TASK ITEM:
Identify and copy all lines of the material where the string "tutorial" is found.

──────── PROVIDED DATA

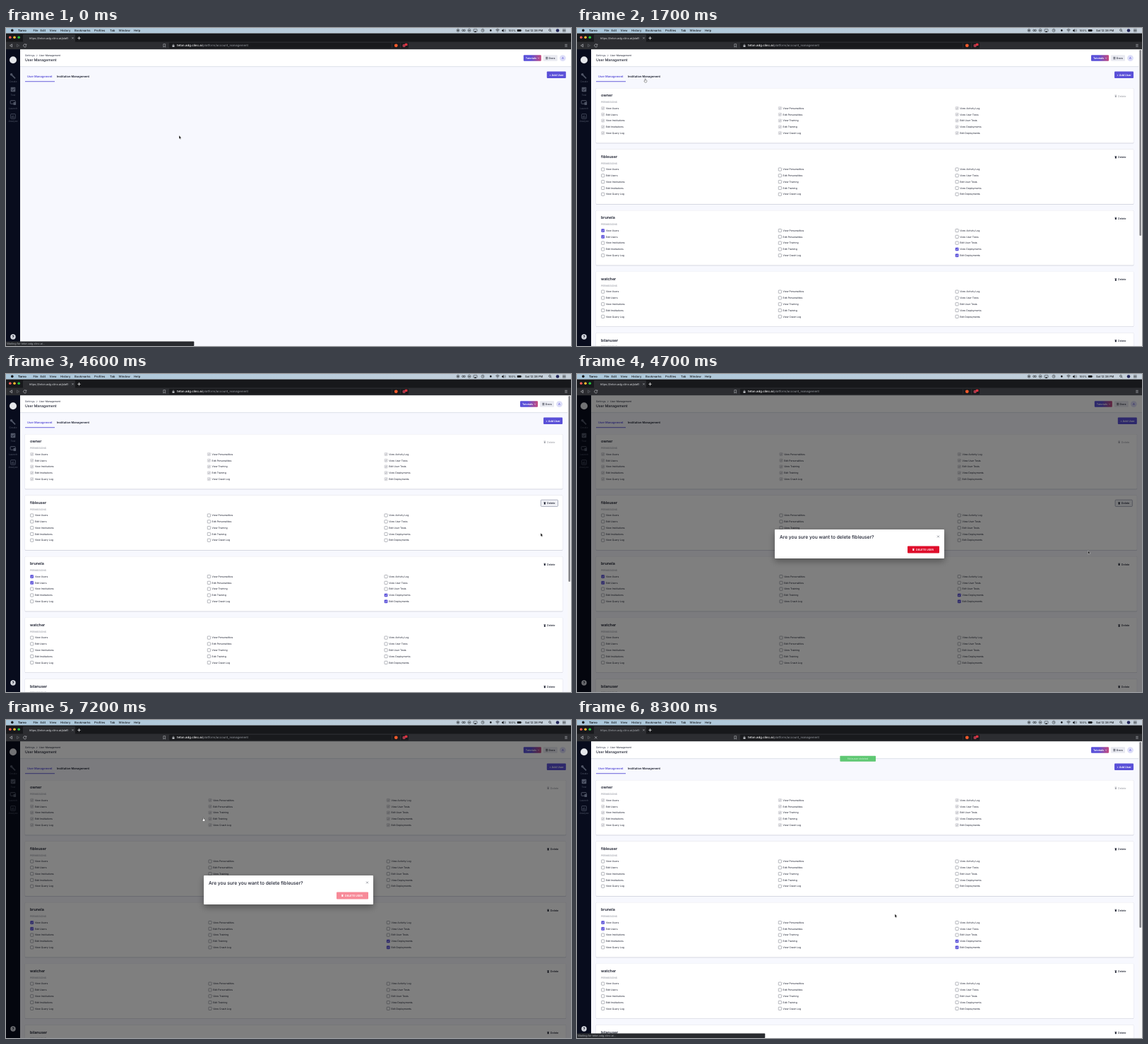
An HTML page for the animation above (8400 ms loop, 800 by 450 pixels).

```html
<!DOCTYPE html>
<html lang="en">
<head>
<meta charset="utf-8">
<title>User Management</title>
<style>
  html, body { margin: 0; width: 100%; height: 100%; overflow: hidden; background: #f7f8fe; }
  svg { display: block; width: 100vw; height: 100vh; }
  text { font-family: Inter, Roboto, sans-serif; text-rendering: geometricPrecision; white-space: pre; }
</style>
</head>
<body>
<svg viewBox="0 0 800 450">
  <defs>
    <linearGradient id="menu"><stop stop-color="#a9c6da"/><stop offset="1" stop-color="#c6d0da"/></linearGradient>
    <linearGradient id="tutorial"><stop offset=".4" stop-color="#5a50d8"/><stop offset="1" stop-color="#c4497c"/></linearGradient>
    <filter id="shadow" x="-20%" y="-40%" width="140%" height="200%">
      <feDropShadow dx="0" dy="4" stdDeviation="5" flood-opacity=".35"/>
    </filter>
  </defs>
  <g id="scene"></g>
  <g id="arrow"><path d="M0 0V4.8L1.1 3.9 1.8 5.4 2.6 5 1.9 3.6H3.4Z" fill="#111" stroke="#fff" stroke-width=".35"/></g>
  <g id="hand"><path d="M-.5.4Q0-.3.5.4V2L2.3 2.6V4.2L1.6 5.4H-.6L-1.8 3.3-1.2 2.9-.5 3.4Z" fill="#fff" stroke="#222" stroke-width=".4"/></g>
</svg>
<script>
const LOOP = 8400, STEP = 100;
const PURPLE = '#5a50d8', INK = '#171b2b';
const scene = document.getElementById('scene');
const arrow = document.getElementById('arrow');
const hand = document.getElementById('hand');

const rect = (x, y, w, h, fill, r = 0, extra = '') =>
  `<rect x="${x}" y="${y}" width="${w}" height="${h}" rx="${r}" fill="${fill}" ${extra}/>`;
const circle = (x, y, r, fill, extra = '') => `<circle cx="${x}" cy="${y}" r="${r}" fill="${fill}" ${extra}/>`;
const line = (d, color, width = .6) =>
  `<path d="${d}" fill="none" stroke="${color}" stroke-width="${width}"/>`;
// y is the middle of the capitals
const text = (x, y, size, str, fill = INK, weight = 400, anchor = 'start') =>
  `<text x="${x}" y="${y + size * .36}" font-size="${size}" fill="${fill}" font-weight="${weight}" text-anchor="${anchor}">${str}</text>`;
const cross = (x, y, r, color, width = .6) =>
  line(`M${x - r} ${y - r}l${2 * r} ${2 * r}M${x + r} ${y - r}l${-2 * r} ${2 * r}`, color, width);
const trash = (x, y, color) =>
  rect(x - 1, y - .8, 2, 2.5, color, .3) + rect(x - 1.4, y - 1.6, 2.8, .6, color);

function menuBar() {
  const items = { File: 38.5, Edit: 48.5, View: 61.5, History: 77, Bookmarks: 97, Profiles: 125, Tab: 147, Window: 159.5, Help: 181 };
  const c = '#15181d';
  return rect(0, 0, 800, 7.5, 'url(#menu)') + circle(8.8, 3.4, 1.8, c) +
    text(17, 3.5, 4.2, 'Tarvo', c, 700) +
    Object.entries(items).map(([name, x]) => text(x, 3.5, 4.2, name, c, 500)).join('') +
    circle(640, 3.4, 1.9, 'none', `stroke="${c}" stroke-width=".5"`) + circle(640, 3.4, .9, c) +
    circle(646.8, 3.4, 1.2, 'none', `stroke="${c}" stroke-width=".6"`) +
    circle(649.2, 3.4, 1.2, 'none', `stroke="${c}" stroke-width=".6"`) +
    circle(656, 3.4, 2, 'none', `stroke="${c}" stroke-width=".5"`) + rect(654.8, 3, 2.4, .8, c) +
    rect(662, 1.8, 5, 3.2, 'none', .4, `stroke="${c}" stroke-width=".5"`) + `<path d="M663 6l1.5-2 1.5 2z" fill="${c}"/>` +
    circle(675, 3.4, 2, 'none', `stroke="${c}" stroke-width=".5"`) + line('M675 2.2v1.4h1', c, .5) +
    circle(686.3, 3.4, 1.3, c) +
    line('M693.5 2.6q2.5-2 5 0M694.4 3.8q1.6-1.3 3.2 0', c, .7) + circle(696, 5, .6, c) +
    `<path d="M702 2.7h1l1.6-1.4v4.4L703 4.4h-1z" fill="${c}"/>` + line('M705.6 2.2q1 1.3 0 2.6M706.7 1.5q1.6 2 0 4', c, .4) +
    text(711.5, 3.5, 3.8, '100%', c, 500) +
    rect(723.8, 2, 5.6, 3, c, .6) + rect(729.8, 3, .5, 1, c) +
    text(735, 3.5, 4.05, 'Sat 12:38 PM', c, 500) +
    circle(770, 3, 1.4, 'none', `stroke="${c}" stroke-width=".6"`) + line('M771 4l1.3 1.4', c) +
    circle(781, 3.5, 2.3, '#23265a') +
    line('M788 2h4.6M788 3.5h4.6M788 5h4.6', c, .6);
}

function browser(loading) {
  const c = '#c9ccd0', dim = '#686c72';
  return rect(0, 7.5, 800, 12.5, '#17181b') + rect(24, 9, 74, 11, '#2c2d31', 1) + rect(0, 19.5, 800, 10.7, '#2c2d31') +
    ['#ff5f57', '#febc2e', '#28c840'].map((f, i) => circle(5.8 + 6.2 * i, 13.3, 1.8, f)).join('') +
    text(33, 14.3, 3.95, 'https://teton.adg.clinc.ai/platf', loading ? '#a5a8ad' : '#dddfe2') +
    text(86.5, 14.3, 3.95, 'o', dim) +
    cross(94.5, 14.3, 1.2, c, .5) + line('M101.3 14.3h4.4M103.5 12.1v4.4', '#fff', .7) +
    line('M8.6 22.8L5.4 24.8 8.6 26.8Z', c) + line('M15.4 22.8L18.6 24.8 15.4 26.8Z', dim) +
    (loading ? cross(26.7, 24.8, 1.6, c) : line('M28.5 23.7A2.1 2.1 0 1 0 28.8 25.4M28.9 22.5v1.6h-1.6', c)) +
    line('M222.8 22.7h2.8v4.4l-1.4-1.2-1.4 1.2z', c, .5) +
    rect(231, 20.8, 339, 8, '#191a1d', 1) +
    rect(235.5, 24.4, 3, 2.4, c, .3) + line('M236.1 24.5v-.9q.9-1.6 1.8 0v.9', c, .5) +
    text(242, 24.9, 4.35, 'teton.adg.clinc.ai', '#fff', 500) +
    text(277.8, 24.9, 4.32, '/platform/account_management', '#9a9da3') +
    rect(546.5, 21.5, .4, 6.8, '#47494e') + circle(552.3, 24.8, 2.4, '#f2592a') +
    rect(558.2, 21.5, .4, 6.8, '#47494e') + circle(563.6, 25, 2.2, '#a63a4c') + rect(564.8, 21.7, 3.6, 3.4, '#e5323e', .7) +
    line('M791.3 23.3h3.4M791.3 24.8h3.4M791.3 26.3h3.4', c, .5);
}

function sidebar() {
  const c = '#4f5566';
  const labels = ['Create', 'Test', 'Launch', 'Analyze'];
  return rect(0, 30, 20, 420, '#080c1d') + circle(10, 45.2, 5, '#e4e6ea') +
    line('M7.2 65.4l5.8 6', c, 1.7) + circle(7.6, 65.8, 1.8, c) +
    rect(6.7, 83.7, 6.6, 6.6, c, .8) + line('M8.2 87l1.4 1.4 2.4-2.8', '#080c1d', .8) +
    rect(6.2, 102.7, 7, 4.6, 'none', .6, `stroke="${c}"`) + rect(10.5, 105, 3.6, 4, c, .4) +
    rect(6.7, 121.7, 6.6, 6.6, 'none', .6, `stroke="${c}" stroke-width=".8"`) + line('M8.5 127v-2M10 127v-3.5M11.5 127v-1.5', c, .8) +
    labels.map((s, i) => text(10, 75.7 + 18.8 * i, 3.5, s, c, 400, 'middle')).join('') +
    circle(10, 437, 3.7, '#d5d8df') + text(10, 437, 5.5, '?', '#080c1d', 700, 'middle');
}

function header(shift) {
  const at = x => x + shift;
  return rect(20, 30, 780, 24, '#fff') + rect(20, 54, 780, .7, '#d5d6df') + rect(20, 54.7, 780, .7, '#eceef5') +
    text(27, 39, 3.5, 'Settings', '#30364a') + line('M43.2 37.9l1.1 1.1-1.1 1.1', '#30364a', .5) +
    text(47, 39, 3.45, 'User Management') + text(27, 45.2, 5.05, 'User Management', INK, 500) +
    rect(at(728), 38.2, 25, 8.6, 'url(#tutorial)', 1) + text(at(731), 42.6, 3.6, 'Tutorials', '#fff', 600) +
    line(`M${at(748)} 42l1.2 1.2 1.2-1.2`, '#fff', .5) +
    rect(at(756), 38.2, 20, 8.6, '#e9eaf1', 1) +
    line(`M${at(759.4)} 41.3h3M${at(759.4)} 42.6h3M${at(759.4)} 43.9h3`, INK, .6) +
    text(at(763.8), 42.6, 3.6, 'Docs', INK, 500) +
    circle(at(783.5), 42.6, 4.4, '#dddef8') + text(at(783.5), 42.6, 4, 'A', PURPLE, 500, 'middle') +
    text(30, 69, 4, 'User Management', PURPLE, 600) + text(72, 69, 4.03, 'Institution Management', INK, 600) +
    rect(27, 75.3, 42, .9, PURPLE) +
    rect(at(761), 61.5, 27, 9.6, PURPLE, 1) + text(at(774.5), 66.3, 3.75, '+ Add User', '#fff', 600, 'middle');
}

function checkbox(x, y, checked, disabled) {
  const fill = disabled ? '#e6e6e9' : checked ? PURPLE : '#fff';
  const edge = disabled ? '#c2c3c8' : checked ? PURPLE : '#6d717d';
  return rect(x, y - 2.1, 4.2, 4.2, fill, .6, `stroke="${edge}" stroke-width=".5"`) +
    (checked ? line(`M${x + 1} ${y}l.9 1 1.5-2`, disabled ? '#9b9da5' : '#fff', .6) : '');
}

const PERMISSIONS = [
  ['View Users', 'Edit Users', 'View Institutions', 'Edit Institutions', 'View Query Log'],
  ['View Personalities', 'Edit Personalities', 'View Training', 'Edit Training', 'View Crash Log'],
  ['View Activity Log', 'View User Tests', 'Edit User Tests', 'View Deployments', 'Edit Deployments']
];
const USERS = [
  { name: 'owner', locked: true },
  { name: 'fibleuser' },
  { name: 'brunela', granted: ['View Users', 'Edit Users', 'View Deployments', 'Edit Deployments'] },
  { name: 'watcher' },
  { name: 'bilanuser' }
];

function card({ name, locked = false, granted = [] }, index, shift, focused) {
  const top = 85 + 86.55 * index, right = 788 + shift, pitch = (right - 36) / 3;
  const color = locked ? '#a5a7ae' : INK;
  let out = rect(26.7, top, right - 26.4, 78.4, '#d6d8e2', 1.2) + rect(27, top + .2, right - 27, 77.3, '#fff', 1) +
    text(34, top + 10.4, 5.4, name, INK, 600) + text(34, top + 20, 3.4, 'PERMISSIONS', '#858994');
  if (focused) out += rect(right - 30.7, top + 6.6, 24.2, 9.3, '#f0f1f6', 1, 'stroke="#8d92a6" stroke-width=".7"');
  out += trash(right - 25.2, top + 11.3, color) + text(right - 22, top + 11.3, 3.75, 'Delete', color, 500);
  PERMISSIONS.forEach((column, c) => column.forEach((label, r) => {
    const x = 34.6 + pitch * c, y = top + 28.5 + 8.8 * r;
    out += checkbox(x, y, locked || granted.includes(label), locked) + text(x + 6.3, y, 3.45, label);
  }));
  return out;
}

function dialog(pending) {
  return rect(0, 30, 800, 420, 'rgba(0,0,0,.5)') + rect(280, 220, 240, 41, '#fff', 1, 'filter="url(#shadow)"') +
    text(287, 230.5, 6.65, 'Are you sure you want to delete fibleuser?', INK, 500) +
    cross(511.5, 230, 1.4, '#777b86', .7) +
    rect(468, 243.5, 45, 10, pending ? '#f78a98' : '#df0d2b', 1) +
    trash(476.3, 248.4, '#fff') + text(480, 248.4, 3.75, 'DELETE USER', '#fff', 600);
}

function draw(s) {
  const shift = s.loaded && !s.modal ? 0 : 4.8;
  scene.innerHTML = rect(0, 0, 800, 450, '#f7f8fe') + header(shift) +
    (s.loaded ? USERS.map((u, i) => card(u, i, shift, s.focused && i === 1)).join('') : '') +
    (shift ? '' : rect(795.2, 30, 4.8, 420, '#f8f8f9') + rect(796.4, 31, 2.6, 263, '#85868a', 1.3)) +
    sidebar() + (s.modal ? dialog(s.pending) : '') + menuBar() + browser(s.loading) +
    (s.toast ? rect(372.4, 50.8, 50.6, 8, '#5fc873', .8) + text(397.7, 54.8, 3.7, 'fibleuser deleted', '#c5efcc', 400, 'middle') : '') +
    (s.waiting ? rect(0, 443.6, 266.3, 6.4, '#292b2f', .8) + text(1.3, 447, 3.75, 'Waiting for teton.adg.clinc.ai...', '#adb0b5') : '');
}

// time, x, y of the pointer tip
const PATH = [
  [0, 245, 152], [900, 245, 152], [1600, 96.5, 71.5], [1900, 97, 72], [2700, 735, 164], [3000, 768, 183],
  [3500, 770, 185], [4300, 769, 183], [4500, 768, 207], [4600, 757, 225], [4700, 723.5, 250],
  [5400, 497, 250], [5700, 490, 247], [6500, 490, 247], [7200, 279.5, 138], [7300, 273, 141],
  [7700, 300, 165], [8200, 450, 282], [8300, 450, 274.5], [8400, 450, 274.5]
];
const HAND_TIMES = [[1500, 2000], [2900, 4400], [5400, 7300]];

function pointer(t) {
  const i = PATH.findIndex(p => p[0] > t);
  const [t0, x0, y0] = PATH[i - 1], [t1, x1, y1] = PATH[i];
  const k = (t - t0) / (t1 - t0), e = t1 - t0 > 200 ? k * k * (3 - 2 * k) : k;
  return [x0 + (x1 - x0) * e, y0 + (y1 - y0) * e];
}

let shown = '';
function frame(now) {
  const t = Math.floor(now % LOOP / STEP) * STEP;
  const state = {
    loaded: t >= 1000,
    focused: t >= 4300 && t < 6400,
    modal: t >= 4700 && t < 7300,
    pending: t >= 6400,
    toast: t >= 7300,
    loading: t >= 8000,
    waiting: t < 500 || t >= 8000
  };
  const key = JSON.stringify(state);
  if (key !== shown) { draw(state); shown = key; }
  const [x, y] = pointer(t);
  const pointing = HAND_TIMES.some(([a, b]) => t >= a && t < b);
  for (const [shape, on] of [[arrow, !pointing], [hand, pointing]]) {
    shape.setAttribute('transform', `translate(${x} ${y})`);
    shape.setAttribute('visibility', on ? 'visible' : 'hidden');
  }
  requestAnimationFrame(() => frame(performance.now() - start));
}
const start = performance.now();
frame(0);
</script>
</body>
</html>
```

────────────────

EXERCISE SOLUTION:
    <linearGradient id="tutorial"><stop offset=".4" stop-color="#5a50d8"/><stop offset="1" stop-color="#c4497c"/></linearGradient>
    rect(at(728), 38.2, 25, 8.6, 'url(#tutorial)', 1) + text(at(731), 42.6, 3.6, 'Tutorials', '#fff', 600) +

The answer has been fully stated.